### [PROBLEM DESCRIPTION]
For the listing below, work out how many lines hold the word "hidden" and give that number by itself.

### [DATA FOR PROCESSING]
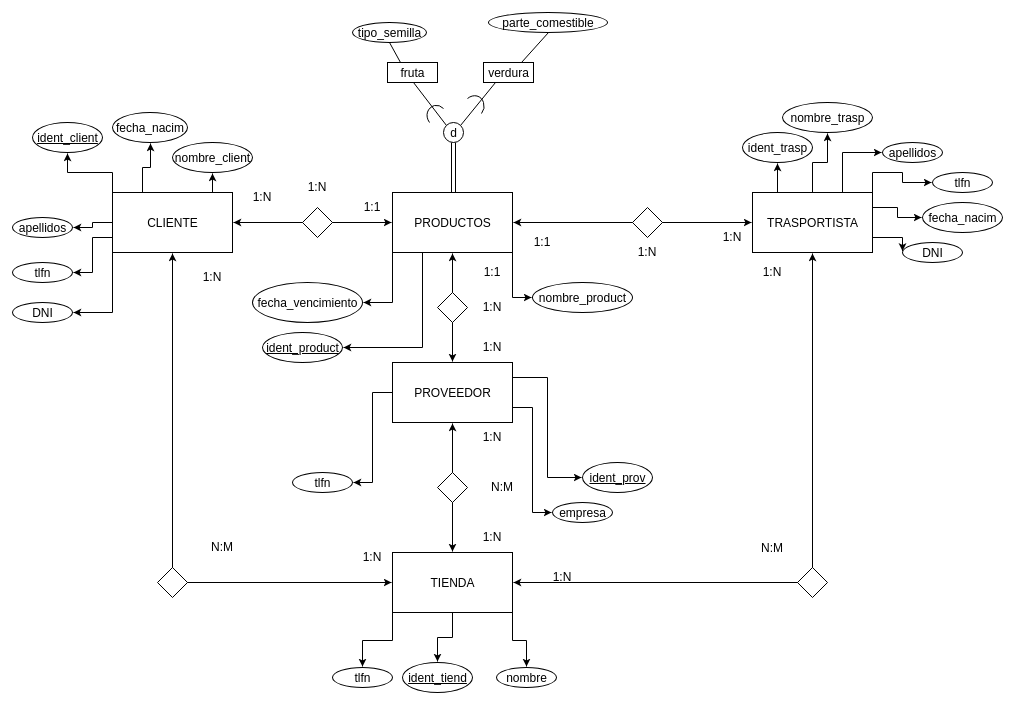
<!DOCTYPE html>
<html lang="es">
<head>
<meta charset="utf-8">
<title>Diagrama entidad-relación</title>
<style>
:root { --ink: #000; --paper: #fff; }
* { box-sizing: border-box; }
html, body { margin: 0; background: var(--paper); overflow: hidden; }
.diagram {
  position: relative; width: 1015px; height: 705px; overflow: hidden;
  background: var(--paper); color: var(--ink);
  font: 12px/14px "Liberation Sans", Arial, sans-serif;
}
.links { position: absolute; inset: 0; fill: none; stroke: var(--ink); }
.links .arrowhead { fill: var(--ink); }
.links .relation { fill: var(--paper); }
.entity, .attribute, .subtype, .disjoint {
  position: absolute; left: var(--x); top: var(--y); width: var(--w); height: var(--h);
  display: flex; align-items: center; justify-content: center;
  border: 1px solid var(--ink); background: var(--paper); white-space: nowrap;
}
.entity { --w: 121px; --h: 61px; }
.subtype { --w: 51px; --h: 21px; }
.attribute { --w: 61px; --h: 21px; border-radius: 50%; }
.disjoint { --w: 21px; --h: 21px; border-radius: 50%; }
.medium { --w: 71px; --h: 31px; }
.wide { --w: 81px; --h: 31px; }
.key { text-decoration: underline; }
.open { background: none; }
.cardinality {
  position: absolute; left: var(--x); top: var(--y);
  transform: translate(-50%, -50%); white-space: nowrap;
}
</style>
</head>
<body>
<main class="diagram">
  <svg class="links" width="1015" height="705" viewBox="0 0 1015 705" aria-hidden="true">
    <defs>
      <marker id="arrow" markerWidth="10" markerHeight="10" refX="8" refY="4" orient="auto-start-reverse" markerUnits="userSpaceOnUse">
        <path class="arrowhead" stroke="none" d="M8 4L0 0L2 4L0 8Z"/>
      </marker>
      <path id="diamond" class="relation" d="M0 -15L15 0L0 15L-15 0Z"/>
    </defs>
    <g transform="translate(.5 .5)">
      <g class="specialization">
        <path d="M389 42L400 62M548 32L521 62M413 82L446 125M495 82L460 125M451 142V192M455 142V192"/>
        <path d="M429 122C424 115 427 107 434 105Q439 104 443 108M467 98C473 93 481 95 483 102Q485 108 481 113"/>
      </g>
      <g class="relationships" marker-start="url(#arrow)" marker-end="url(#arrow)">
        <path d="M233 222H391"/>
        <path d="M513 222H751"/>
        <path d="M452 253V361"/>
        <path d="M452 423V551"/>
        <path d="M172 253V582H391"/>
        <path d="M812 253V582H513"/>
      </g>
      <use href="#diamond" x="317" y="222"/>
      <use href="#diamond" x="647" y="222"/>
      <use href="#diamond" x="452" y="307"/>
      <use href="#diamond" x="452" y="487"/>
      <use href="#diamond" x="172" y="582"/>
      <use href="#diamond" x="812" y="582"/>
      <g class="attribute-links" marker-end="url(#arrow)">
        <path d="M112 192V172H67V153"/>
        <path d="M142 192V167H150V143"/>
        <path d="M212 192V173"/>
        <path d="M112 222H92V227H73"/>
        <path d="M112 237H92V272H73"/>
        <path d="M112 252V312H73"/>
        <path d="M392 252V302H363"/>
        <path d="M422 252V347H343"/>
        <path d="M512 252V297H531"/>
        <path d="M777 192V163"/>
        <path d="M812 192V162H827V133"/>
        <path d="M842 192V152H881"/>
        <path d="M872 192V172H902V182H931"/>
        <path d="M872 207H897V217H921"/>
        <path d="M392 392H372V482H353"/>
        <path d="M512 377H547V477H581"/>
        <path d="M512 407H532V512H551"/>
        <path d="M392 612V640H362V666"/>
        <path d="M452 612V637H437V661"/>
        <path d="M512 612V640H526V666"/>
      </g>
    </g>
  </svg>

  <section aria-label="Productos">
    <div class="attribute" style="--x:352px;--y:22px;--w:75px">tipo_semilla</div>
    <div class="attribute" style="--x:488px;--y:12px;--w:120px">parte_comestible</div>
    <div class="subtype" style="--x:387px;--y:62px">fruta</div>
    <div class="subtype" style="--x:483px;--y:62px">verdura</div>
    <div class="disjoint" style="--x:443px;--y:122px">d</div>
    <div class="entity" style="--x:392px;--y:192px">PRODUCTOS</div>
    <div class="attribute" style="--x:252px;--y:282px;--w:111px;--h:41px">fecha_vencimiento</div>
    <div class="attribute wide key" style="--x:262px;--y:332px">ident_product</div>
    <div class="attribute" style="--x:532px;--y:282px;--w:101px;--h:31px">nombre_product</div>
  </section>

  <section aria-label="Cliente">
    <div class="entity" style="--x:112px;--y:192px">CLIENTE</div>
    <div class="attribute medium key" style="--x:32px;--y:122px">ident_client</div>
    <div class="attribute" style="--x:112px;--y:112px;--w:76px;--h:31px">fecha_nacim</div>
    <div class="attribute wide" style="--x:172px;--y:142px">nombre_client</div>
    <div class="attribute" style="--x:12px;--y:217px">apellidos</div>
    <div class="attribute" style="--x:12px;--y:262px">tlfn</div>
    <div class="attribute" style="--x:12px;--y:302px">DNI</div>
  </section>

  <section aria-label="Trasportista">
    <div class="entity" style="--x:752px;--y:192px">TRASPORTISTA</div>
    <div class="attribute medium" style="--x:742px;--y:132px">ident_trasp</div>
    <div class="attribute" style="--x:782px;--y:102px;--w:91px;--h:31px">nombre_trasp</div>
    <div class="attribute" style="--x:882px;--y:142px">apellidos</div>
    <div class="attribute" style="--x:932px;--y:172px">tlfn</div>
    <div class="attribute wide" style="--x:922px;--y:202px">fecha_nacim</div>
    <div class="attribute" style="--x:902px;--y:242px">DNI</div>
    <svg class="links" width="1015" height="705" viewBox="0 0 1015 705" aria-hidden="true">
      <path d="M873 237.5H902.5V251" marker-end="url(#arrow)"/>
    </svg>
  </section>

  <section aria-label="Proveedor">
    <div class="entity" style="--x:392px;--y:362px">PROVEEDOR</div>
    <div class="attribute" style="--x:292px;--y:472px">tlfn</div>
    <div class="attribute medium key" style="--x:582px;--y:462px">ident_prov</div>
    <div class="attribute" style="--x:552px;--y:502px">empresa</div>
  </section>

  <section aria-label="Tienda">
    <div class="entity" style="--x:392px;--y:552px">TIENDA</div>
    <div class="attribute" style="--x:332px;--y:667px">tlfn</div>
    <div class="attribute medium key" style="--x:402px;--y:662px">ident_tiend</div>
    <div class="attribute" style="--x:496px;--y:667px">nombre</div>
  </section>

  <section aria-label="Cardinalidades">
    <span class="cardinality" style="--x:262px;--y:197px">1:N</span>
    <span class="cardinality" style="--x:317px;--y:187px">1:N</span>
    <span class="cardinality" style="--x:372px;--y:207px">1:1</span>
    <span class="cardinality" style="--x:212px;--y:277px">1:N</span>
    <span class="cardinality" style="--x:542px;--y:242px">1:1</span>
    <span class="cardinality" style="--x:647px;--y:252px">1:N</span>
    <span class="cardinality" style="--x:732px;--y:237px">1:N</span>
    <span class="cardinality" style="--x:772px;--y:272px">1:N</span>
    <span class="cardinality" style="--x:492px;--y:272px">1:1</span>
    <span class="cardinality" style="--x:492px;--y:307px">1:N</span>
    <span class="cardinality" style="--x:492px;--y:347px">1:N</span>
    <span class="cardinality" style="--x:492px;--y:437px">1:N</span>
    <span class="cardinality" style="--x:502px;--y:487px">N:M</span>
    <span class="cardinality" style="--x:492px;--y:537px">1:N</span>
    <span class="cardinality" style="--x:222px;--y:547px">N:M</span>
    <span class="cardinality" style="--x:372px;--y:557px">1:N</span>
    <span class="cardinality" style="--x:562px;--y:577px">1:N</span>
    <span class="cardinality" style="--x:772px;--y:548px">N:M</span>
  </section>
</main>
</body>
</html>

### [EXERCISE OUTPUT]
4